[00:04:10] You can imagine how good that is for modularizing our code. There you go. And another thing is, when we write code at scale, and this is where closure is particularly powerful. We do not want to, what's called pollute our global memory. You got 100 engineers work on the same team, 10,000s of lines of code and you've got a variable saying counter.

[00:04:34] This is not realistic, someone else wants to call their variable counter. You got one saying results. I promise you, someone else on the team wants to call their variable results. But you gotta hold on to data. Suppose you got a game, you want player one's score not to be gone.

[00:04:52] You need to have player one equals 20, but it gets super complicated. You don't necessarily want to taint the global name space. You don't wanna put that counter 2, counter 4 here, so what do you do? Well, one option is, use what's called the module pattern. And the module pattern in JavaScript says, If I store my data inside my function.

[00:05:16] But every time that function finishes running, the data is gone. But I wanna hold on to data, okay? Store it in global, but that's dangerous, cuz it can get overwritten really easily, is really hard to maintain. What if I wrote these functions in such a way, the way Katie said, that there were really easy to write to by parsing something in?

[00:05:36] That then, send off into the backpack and easy to get the data out of? What if I store the data I want to persist in the backpacks, on my functions?
>> Speaker 1: Therefore, for the life of my application, I have that data around but it's persisting in a very protected area.

[00:05:55] So I just write this function in a really clean way and then module pattern lets you do that, such that my data sticks around but I'm not polluting, tainting the global memory itself, and this is called the module pattern. That's advanced stuff, it lies even in Codesmith. I think it is week seven of Codesmith, it's very demanding stuff, the module pattern.

[00:06:18] But it is also super seasoned developer profession type of code writing. And that relies fundamentally on using our persistent lexical scope reference, our closed over variable environment, all same thing. Our closure, our backpack or our, did I say closed over variable environment, closed over, I said that one already?

[00:06:44] What's the other one? Closed over environment, persistent reference, closure, backpack, there you go. All those things, they all mean the same thing. There we go folks, that's it. At this point we have covered the end of day one. Thread execution context call stack, which gave us the foundations to tackle quite a lot harder stuff, right?

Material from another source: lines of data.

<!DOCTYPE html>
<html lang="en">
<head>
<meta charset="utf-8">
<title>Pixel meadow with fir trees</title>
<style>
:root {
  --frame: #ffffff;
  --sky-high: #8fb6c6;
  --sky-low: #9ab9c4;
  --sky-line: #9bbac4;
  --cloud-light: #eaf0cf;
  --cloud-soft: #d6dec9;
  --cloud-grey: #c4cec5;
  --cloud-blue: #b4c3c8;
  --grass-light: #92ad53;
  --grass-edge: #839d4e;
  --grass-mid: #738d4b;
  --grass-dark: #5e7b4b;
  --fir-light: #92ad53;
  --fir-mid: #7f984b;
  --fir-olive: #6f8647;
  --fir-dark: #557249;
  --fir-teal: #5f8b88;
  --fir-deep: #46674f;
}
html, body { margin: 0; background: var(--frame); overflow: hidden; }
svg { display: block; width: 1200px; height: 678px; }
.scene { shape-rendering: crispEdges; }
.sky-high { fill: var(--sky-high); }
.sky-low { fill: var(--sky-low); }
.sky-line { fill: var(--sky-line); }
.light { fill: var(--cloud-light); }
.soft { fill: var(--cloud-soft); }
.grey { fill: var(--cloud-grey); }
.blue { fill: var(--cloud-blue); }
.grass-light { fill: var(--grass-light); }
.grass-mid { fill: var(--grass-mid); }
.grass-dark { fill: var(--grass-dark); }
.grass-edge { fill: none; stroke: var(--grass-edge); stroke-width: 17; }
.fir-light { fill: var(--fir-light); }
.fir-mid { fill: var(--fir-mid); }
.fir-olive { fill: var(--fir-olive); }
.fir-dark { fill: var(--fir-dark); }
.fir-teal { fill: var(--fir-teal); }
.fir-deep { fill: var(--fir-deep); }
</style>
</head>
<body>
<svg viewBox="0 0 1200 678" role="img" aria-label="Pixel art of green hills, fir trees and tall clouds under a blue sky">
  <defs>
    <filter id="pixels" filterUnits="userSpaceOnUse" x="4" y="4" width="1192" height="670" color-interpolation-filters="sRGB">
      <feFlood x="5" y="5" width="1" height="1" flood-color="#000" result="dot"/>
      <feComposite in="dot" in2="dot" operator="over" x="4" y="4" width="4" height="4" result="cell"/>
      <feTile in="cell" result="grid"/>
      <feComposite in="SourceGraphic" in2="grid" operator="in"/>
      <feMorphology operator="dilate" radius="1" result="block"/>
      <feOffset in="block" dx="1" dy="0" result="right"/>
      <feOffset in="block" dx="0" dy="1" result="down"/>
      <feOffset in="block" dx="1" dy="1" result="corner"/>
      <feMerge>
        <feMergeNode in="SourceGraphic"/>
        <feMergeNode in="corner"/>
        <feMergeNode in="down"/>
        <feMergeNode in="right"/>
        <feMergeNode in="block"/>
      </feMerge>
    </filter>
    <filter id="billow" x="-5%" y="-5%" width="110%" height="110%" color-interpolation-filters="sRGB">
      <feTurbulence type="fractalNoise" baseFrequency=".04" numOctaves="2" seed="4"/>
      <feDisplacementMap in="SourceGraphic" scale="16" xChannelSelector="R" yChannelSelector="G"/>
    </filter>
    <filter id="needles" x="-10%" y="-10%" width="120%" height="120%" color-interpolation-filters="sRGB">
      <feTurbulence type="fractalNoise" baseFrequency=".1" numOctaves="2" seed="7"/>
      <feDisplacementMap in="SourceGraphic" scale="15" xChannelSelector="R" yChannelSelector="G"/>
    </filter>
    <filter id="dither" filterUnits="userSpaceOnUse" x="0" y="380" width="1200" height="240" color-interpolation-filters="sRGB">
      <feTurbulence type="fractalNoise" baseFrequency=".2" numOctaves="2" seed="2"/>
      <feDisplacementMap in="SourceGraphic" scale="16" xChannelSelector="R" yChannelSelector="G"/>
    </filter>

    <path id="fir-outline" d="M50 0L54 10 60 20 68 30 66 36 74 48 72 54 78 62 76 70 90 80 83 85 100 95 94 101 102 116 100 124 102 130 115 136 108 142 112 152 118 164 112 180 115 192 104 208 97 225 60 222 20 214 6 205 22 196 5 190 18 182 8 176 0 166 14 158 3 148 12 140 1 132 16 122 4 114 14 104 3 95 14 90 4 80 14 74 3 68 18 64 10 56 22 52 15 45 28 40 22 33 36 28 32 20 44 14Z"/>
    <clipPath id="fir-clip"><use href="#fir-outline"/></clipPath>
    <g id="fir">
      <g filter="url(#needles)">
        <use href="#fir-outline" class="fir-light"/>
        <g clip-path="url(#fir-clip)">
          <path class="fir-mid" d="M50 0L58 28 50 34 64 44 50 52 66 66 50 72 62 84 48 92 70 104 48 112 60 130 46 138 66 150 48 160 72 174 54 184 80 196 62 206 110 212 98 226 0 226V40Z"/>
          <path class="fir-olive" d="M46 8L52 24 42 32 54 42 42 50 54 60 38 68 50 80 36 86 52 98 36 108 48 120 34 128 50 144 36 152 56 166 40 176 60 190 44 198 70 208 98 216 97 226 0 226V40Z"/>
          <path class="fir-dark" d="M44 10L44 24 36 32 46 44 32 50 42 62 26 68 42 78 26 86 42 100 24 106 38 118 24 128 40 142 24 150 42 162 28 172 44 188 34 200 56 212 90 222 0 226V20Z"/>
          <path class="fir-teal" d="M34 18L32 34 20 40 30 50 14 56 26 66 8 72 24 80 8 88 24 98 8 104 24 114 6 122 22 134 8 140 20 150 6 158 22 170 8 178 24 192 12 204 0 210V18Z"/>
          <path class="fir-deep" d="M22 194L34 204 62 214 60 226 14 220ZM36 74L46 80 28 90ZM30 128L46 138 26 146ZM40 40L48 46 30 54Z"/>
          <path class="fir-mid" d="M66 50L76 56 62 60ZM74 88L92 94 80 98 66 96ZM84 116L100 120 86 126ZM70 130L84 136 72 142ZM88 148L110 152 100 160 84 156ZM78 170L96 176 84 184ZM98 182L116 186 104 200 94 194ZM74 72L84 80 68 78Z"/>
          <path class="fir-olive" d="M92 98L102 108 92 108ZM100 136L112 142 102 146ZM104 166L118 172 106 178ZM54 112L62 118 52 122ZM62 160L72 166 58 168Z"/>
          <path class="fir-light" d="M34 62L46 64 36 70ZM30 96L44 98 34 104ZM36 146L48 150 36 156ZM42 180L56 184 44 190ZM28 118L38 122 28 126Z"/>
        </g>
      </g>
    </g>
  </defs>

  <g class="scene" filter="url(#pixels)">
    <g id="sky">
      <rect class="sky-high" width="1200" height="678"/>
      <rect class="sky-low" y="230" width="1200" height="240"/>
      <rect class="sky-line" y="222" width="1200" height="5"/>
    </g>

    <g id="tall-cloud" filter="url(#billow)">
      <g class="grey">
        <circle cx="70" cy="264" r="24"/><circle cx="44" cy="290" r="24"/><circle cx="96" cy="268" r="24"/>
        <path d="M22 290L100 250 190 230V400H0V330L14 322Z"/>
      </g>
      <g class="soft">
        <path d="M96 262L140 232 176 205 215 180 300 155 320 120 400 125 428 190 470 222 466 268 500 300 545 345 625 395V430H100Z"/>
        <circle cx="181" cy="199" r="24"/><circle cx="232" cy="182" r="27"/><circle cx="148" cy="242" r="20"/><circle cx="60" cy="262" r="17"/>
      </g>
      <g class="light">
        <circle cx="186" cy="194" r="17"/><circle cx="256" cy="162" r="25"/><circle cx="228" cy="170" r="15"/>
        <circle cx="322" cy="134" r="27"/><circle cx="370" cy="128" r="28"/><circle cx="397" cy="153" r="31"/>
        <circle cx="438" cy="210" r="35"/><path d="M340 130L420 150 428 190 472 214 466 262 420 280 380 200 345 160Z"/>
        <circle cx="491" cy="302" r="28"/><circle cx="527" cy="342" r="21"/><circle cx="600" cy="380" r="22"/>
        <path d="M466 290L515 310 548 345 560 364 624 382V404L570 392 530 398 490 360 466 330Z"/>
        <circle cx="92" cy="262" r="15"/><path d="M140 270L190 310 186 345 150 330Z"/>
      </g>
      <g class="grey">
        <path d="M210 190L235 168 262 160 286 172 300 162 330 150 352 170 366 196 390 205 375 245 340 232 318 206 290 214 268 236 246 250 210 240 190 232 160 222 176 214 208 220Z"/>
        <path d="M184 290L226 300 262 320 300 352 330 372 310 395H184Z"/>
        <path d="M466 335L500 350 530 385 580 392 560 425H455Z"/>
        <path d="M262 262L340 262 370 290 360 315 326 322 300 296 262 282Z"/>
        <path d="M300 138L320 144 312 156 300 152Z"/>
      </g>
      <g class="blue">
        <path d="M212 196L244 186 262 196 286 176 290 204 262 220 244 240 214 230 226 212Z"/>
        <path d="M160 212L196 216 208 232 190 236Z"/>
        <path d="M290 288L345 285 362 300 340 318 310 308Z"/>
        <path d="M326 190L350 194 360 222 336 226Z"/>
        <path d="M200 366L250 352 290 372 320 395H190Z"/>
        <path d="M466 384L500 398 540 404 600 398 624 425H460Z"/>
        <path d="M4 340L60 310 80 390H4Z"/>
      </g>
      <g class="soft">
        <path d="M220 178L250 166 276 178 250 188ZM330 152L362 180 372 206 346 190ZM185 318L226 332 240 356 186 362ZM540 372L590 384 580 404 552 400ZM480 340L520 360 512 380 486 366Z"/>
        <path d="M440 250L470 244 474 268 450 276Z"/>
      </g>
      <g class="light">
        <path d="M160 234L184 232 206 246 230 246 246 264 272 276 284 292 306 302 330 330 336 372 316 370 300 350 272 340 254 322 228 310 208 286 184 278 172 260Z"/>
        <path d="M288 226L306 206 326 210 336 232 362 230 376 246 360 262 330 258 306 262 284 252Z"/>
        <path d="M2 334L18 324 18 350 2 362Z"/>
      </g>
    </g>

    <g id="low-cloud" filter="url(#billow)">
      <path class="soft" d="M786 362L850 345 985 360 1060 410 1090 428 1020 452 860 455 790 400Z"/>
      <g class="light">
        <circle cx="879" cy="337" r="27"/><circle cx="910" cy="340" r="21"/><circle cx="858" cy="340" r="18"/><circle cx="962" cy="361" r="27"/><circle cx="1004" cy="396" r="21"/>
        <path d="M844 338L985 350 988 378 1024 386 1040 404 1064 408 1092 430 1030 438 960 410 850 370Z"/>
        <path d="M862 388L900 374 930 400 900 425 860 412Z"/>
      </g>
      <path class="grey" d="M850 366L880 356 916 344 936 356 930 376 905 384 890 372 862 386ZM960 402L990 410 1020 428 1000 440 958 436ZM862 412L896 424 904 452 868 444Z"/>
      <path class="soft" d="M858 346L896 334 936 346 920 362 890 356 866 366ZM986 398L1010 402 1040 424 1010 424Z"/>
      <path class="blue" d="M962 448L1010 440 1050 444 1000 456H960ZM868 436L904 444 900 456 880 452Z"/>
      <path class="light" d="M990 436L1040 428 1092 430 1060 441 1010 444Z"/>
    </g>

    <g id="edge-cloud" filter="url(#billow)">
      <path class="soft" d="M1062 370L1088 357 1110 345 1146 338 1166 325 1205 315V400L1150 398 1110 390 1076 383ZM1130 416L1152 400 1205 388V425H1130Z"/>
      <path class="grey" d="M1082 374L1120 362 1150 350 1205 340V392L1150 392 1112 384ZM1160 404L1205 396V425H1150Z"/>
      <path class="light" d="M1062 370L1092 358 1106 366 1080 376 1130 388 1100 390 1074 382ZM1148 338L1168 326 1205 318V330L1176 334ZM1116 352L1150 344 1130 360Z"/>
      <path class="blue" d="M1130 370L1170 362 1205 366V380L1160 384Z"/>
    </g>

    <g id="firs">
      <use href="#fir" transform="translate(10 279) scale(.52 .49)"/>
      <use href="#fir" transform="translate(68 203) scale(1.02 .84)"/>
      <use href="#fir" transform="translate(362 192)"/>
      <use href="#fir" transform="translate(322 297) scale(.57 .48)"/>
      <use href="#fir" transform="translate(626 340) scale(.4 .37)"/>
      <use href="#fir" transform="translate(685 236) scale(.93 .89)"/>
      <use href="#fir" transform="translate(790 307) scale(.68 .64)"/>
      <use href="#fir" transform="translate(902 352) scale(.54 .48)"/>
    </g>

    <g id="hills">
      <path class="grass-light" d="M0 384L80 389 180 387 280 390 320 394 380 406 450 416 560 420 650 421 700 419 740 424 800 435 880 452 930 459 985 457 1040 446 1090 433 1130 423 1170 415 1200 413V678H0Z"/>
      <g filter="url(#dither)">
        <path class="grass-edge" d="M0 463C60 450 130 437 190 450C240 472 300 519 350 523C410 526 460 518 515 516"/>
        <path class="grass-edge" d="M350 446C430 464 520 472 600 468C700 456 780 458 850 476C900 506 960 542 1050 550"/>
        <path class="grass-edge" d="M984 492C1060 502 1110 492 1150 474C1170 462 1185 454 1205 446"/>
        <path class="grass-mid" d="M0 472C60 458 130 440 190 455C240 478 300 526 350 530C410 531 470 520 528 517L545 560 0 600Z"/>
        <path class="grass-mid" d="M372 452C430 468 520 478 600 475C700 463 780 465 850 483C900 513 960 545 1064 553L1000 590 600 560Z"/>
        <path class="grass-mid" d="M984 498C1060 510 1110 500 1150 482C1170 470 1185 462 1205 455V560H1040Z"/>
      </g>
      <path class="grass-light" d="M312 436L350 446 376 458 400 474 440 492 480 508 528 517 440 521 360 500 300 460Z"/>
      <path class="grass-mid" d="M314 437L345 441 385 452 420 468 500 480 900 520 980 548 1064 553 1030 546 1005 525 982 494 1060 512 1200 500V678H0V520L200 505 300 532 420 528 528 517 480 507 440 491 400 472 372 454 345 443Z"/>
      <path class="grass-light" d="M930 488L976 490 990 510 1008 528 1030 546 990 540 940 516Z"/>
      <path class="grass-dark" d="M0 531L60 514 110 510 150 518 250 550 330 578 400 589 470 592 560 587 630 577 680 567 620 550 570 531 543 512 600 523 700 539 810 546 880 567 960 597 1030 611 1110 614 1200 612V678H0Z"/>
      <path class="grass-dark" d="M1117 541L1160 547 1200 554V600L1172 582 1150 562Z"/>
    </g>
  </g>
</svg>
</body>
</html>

[00:07:03] You're sitting there thinking, I got what multiply by 2 does. But all those pieces gave us the pieces to handle higher order functions and then the most esoteric of JavaScript concepts, closure. All right, at this point, we wait until tomorrow to continue. Tomorrow we will handle asynchronous JavaScript and object oriented JavaScript.